I went to see if I could find some interesting or odd details about chocolate covered cherries when I was brought up short by the SHOCKING number of recipes online for making your own chocolate covered cherries.

choc_cherries

Don’t misunderstand. I love chocolate covered cherries but at no time, in no way and in no circumstances that I could ever imagine would I make them. Who does that? Anyone?

10 Best (Non-Baking) Uses for Bicarb

Before anyone asks: yes, my fellow Americans – bicarbonate of soda is the same as baking soda. Now that we’re on the same page – Happy Bicarbonate of Soda Day!

There was a time when I assumed the only thing bicarb was good for was, once mixed in with water, as a hangover remedy. These days I bake more so I realize there’s more to it than that. But I’ve also realized in the past year or so, that its usefulness as a tool in the cleaning arsenal around the house is unrivaled. Well, only rivaled by lemons. Between bicarb and lemons, I hardly need anything else.

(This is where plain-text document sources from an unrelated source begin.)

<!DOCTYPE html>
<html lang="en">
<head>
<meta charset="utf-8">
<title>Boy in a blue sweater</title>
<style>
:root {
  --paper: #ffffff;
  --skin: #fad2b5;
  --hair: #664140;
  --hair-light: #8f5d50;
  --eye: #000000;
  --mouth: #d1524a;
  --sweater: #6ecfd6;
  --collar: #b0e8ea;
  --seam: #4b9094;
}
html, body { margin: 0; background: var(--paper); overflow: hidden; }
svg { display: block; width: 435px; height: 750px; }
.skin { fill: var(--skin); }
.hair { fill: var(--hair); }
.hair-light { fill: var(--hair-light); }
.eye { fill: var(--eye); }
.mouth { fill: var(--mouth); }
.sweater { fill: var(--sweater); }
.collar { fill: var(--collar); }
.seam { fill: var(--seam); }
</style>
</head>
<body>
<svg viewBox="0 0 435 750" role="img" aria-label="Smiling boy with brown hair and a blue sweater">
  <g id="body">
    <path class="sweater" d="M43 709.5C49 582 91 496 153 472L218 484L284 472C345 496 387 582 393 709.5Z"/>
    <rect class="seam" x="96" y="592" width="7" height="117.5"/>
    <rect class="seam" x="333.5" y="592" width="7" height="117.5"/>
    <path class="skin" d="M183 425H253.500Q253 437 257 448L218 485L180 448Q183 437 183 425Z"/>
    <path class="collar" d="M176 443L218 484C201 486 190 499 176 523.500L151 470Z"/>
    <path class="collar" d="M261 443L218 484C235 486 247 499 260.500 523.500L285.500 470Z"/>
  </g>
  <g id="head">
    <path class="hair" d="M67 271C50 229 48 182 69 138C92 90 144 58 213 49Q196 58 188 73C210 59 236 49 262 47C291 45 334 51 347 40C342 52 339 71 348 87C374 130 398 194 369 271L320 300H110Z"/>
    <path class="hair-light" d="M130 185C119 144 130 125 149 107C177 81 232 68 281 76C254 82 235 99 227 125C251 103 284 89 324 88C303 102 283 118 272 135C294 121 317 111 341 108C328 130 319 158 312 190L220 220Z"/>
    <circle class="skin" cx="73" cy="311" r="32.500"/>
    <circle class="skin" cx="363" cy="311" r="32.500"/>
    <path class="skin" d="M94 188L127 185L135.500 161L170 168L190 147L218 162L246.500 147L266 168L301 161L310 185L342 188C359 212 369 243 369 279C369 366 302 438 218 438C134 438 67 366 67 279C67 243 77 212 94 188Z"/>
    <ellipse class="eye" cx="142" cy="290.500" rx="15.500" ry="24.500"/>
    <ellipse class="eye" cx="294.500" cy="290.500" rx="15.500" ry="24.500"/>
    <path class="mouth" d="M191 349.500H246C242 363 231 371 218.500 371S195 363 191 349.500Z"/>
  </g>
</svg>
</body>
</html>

Bicarb_lemon

I’ve been switching to greener cleaning options these days – for a number of reasons, chief among which is the obsession that cleaning product manufacturers have these days about scenting EVERYTHING. They clearly have a very different understanding of the word “lemony” or the phrase “pine fresh scent” than I do. YUCK!

baking-soda-for-cleaning

So, I thought to mark the occasion of Bicarbonate of Soda Day, I thought I’d round up a few of the ways I used bicarb around the house. You may find a useful tip or two – and by all means, share any others you might have.

Continue reading “10 Best (Non-Baking) Uses for Bicarb”